Keith has been integral to Deidre’s journey.
“He’s the rock of the family,” she shared. “He keeps everybody laughing.”
While Deidre was waiting for a heart, Keith took her on short staycations throughout Texas. Deidre fondly remembers sitting in the bluebonnet capital of Texas.
“My husband isn’t an artsy person, but he’s learned to stop and smell the roses,” she said.
Deidre and Keith will be renewing their vows to celebrate their 25th anniversary in May 2017.
Slide some oil to me
Let it trickle down my spine
Slide some oil to my head
And let me lubricate my mind!
As Russel sang, Hardin was struck by how much she identified with his character. Then the Tinman mentioned his desperation for a heart.
“I’m the Tin Woman in this story,” Hardin realized. “I always wanted to be Dorothy with the red shoes.”
As Hardin continued to wait for a compatible heart, this idea of the Tin Woman became somewhat of a mascot for her and served as a source of inspiration. When her daughter accidentally broke a dress form, Hardin saw an opportunity to create a new sculpture. Using the form, a piece of red coral that remarkably resembled a four-chamber heart, and, of course, copper, Hardin built her Tin Woman.
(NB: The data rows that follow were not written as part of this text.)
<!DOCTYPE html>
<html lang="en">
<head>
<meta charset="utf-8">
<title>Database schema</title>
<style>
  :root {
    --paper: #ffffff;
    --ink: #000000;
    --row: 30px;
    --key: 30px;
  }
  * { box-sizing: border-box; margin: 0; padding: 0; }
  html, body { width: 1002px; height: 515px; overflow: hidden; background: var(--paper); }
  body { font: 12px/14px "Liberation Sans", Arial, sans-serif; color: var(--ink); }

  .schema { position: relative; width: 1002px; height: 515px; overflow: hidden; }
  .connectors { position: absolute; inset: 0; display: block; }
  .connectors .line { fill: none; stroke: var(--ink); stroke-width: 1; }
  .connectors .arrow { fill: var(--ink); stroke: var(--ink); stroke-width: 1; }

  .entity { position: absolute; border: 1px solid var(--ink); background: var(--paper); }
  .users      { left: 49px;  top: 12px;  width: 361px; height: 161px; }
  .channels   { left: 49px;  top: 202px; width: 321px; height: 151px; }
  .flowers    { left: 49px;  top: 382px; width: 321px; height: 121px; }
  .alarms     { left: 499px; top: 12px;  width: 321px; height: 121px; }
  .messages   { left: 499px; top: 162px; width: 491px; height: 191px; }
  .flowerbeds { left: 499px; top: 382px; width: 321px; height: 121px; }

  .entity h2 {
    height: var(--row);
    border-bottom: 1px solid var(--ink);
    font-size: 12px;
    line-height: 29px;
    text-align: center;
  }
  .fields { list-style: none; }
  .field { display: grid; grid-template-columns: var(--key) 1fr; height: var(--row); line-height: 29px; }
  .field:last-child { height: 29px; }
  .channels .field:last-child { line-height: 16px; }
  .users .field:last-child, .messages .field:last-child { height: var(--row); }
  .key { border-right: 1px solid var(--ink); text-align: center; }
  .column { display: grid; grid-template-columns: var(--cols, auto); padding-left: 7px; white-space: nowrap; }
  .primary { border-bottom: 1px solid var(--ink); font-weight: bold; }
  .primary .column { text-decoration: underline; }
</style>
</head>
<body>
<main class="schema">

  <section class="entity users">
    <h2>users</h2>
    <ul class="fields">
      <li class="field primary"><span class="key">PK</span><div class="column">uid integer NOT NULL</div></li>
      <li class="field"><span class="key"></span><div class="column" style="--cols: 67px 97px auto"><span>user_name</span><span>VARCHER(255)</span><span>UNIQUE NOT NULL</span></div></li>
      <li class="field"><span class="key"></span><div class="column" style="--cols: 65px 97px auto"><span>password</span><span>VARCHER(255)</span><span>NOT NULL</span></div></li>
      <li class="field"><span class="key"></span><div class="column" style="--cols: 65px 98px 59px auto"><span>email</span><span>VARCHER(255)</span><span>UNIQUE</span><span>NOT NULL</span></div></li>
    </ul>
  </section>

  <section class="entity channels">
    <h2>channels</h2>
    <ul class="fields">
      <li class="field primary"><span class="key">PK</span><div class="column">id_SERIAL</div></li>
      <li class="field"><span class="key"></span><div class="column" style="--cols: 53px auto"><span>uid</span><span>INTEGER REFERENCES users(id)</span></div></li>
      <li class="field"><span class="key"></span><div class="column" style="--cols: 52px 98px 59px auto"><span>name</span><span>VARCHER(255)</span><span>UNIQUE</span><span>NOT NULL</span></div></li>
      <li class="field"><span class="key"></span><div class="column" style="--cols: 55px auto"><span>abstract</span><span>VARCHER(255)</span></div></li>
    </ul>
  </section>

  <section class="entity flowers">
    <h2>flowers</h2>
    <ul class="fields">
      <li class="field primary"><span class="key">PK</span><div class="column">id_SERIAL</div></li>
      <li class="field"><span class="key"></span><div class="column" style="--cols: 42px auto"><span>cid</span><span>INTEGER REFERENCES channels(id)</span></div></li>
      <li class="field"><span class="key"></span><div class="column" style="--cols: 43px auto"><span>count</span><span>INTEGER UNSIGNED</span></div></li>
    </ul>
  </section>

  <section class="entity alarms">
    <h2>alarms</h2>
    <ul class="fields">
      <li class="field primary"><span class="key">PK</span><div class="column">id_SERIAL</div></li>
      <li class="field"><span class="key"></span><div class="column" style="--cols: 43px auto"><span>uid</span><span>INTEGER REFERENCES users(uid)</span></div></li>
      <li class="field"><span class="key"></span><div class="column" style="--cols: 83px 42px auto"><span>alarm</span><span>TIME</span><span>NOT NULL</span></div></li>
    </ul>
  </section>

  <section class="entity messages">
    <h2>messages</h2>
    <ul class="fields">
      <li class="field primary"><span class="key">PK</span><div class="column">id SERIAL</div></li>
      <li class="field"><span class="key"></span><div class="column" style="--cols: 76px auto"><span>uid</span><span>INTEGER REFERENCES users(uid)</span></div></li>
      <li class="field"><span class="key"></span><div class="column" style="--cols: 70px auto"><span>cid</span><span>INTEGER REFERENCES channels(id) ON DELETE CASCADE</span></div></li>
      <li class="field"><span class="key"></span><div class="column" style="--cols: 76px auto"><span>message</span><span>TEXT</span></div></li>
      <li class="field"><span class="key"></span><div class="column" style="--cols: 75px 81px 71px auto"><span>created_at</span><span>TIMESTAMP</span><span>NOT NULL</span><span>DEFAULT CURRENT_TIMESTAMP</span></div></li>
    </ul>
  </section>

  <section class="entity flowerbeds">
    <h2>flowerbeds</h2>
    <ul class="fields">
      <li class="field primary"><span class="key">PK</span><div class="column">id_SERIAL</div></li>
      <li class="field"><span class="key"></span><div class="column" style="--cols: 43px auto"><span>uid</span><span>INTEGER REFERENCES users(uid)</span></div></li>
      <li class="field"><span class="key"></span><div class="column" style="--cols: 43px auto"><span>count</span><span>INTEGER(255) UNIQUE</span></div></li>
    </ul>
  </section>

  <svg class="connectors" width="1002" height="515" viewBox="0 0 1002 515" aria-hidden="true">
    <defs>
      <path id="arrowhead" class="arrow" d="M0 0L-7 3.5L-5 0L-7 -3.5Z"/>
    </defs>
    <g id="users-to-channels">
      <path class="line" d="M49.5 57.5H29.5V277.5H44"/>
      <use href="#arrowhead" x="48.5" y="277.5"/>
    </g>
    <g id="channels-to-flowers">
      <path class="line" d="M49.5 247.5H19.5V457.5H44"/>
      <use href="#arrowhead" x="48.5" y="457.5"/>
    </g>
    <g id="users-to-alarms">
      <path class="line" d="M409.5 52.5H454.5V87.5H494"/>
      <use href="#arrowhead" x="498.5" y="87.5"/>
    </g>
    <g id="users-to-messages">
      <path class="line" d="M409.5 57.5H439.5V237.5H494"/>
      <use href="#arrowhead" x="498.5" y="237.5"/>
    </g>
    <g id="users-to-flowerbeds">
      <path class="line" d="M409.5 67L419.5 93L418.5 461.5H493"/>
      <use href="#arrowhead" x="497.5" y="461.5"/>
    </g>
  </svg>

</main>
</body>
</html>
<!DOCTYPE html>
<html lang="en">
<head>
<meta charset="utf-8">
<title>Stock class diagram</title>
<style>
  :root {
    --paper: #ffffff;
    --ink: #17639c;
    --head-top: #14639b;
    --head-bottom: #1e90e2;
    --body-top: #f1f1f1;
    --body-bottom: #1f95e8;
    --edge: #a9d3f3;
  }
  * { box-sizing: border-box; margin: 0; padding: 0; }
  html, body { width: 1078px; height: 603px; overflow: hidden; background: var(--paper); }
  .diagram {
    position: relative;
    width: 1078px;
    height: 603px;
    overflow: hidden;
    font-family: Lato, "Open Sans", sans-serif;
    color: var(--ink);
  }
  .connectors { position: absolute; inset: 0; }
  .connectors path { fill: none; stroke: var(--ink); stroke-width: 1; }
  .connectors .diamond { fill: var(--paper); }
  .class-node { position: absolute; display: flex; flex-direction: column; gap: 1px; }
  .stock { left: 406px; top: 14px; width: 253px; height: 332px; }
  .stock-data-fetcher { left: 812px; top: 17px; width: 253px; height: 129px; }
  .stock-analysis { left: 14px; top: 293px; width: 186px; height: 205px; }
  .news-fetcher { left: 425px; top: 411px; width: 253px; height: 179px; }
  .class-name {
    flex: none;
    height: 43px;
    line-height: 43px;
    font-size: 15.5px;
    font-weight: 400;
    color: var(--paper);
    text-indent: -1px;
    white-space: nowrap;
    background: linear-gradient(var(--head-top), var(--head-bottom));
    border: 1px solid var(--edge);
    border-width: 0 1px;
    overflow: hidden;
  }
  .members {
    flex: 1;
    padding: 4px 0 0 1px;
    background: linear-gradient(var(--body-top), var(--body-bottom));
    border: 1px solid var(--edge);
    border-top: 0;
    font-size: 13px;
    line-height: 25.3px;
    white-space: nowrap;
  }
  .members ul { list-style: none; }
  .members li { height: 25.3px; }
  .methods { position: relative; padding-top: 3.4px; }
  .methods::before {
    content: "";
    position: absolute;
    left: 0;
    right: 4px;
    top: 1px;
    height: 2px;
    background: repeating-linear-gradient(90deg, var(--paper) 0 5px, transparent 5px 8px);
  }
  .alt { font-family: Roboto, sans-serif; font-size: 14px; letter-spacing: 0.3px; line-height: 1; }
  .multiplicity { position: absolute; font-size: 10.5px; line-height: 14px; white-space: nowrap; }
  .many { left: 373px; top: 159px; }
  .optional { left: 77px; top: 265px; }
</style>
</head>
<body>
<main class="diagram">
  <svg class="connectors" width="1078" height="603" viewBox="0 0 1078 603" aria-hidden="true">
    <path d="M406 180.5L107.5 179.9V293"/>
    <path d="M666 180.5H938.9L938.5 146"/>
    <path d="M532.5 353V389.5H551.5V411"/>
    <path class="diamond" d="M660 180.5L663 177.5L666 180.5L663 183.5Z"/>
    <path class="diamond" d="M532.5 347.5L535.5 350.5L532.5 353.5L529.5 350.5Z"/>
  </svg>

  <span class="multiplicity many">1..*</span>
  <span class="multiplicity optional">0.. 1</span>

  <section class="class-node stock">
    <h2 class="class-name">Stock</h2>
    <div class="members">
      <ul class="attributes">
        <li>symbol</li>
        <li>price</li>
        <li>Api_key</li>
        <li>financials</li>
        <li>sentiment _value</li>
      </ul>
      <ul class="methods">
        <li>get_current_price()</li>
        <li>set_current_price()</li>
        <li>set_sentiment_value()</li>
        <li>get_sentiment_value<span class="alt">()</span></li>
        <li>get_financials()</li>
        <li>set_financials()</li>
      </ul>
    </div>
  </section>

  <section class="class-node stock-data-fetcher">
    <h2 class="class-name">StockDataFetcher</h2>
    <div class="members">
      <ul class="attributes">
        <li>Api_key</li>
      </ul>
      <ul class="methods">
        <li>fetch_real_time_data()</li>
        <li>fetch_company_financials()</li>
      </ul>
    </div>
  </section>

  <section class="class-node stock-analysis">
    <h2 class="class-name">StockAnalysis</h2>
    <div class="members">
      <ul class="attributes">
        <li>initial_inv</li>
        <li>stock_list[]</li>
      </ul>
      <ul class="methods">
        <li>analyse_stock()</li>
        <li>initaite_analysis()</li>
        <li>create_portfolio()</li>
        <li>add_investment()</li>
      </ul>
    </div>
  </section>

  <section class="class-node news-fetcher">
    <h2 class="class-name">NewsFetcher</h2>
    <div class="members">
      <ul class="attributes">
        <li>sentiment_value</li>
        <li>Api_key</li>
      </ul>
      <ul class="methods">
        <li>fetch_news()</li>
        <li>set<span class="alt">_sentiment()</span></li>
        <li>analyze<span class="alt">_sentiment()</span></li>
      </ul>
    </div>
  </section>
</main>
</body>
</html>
Finally, in 2013, Hardin received a new heart.
Hardin’s surgery and recovery went smoothly. Her fatigue lessened and she could do more day to day, including launching her own jewelry line, Copper Signatures.
When she was healthy enough to interact with larger groups of people again, Hardin displayed her jewelry at a local fashion show, which then led to an appearance on Good Morning Texas. This event exploded into a large social media following and invitations to other fashion shows. Since then, Hardin has been able to share her story with a vast audience.
“Dallas kind of knows me as the copper lady,” she said.
Hardin strives to honor her donor, Casey, by shining bright enough for two.
There are “two souls, one heart on this journey,” she said. Each year, she designs a piece titled Casey’s Wing, which she donates to charity.
The Tin Woman sculpture still hangs in her home.
“I’ve gained so much more peace,” Hardin reflected. “Even chaos can be beautiful.”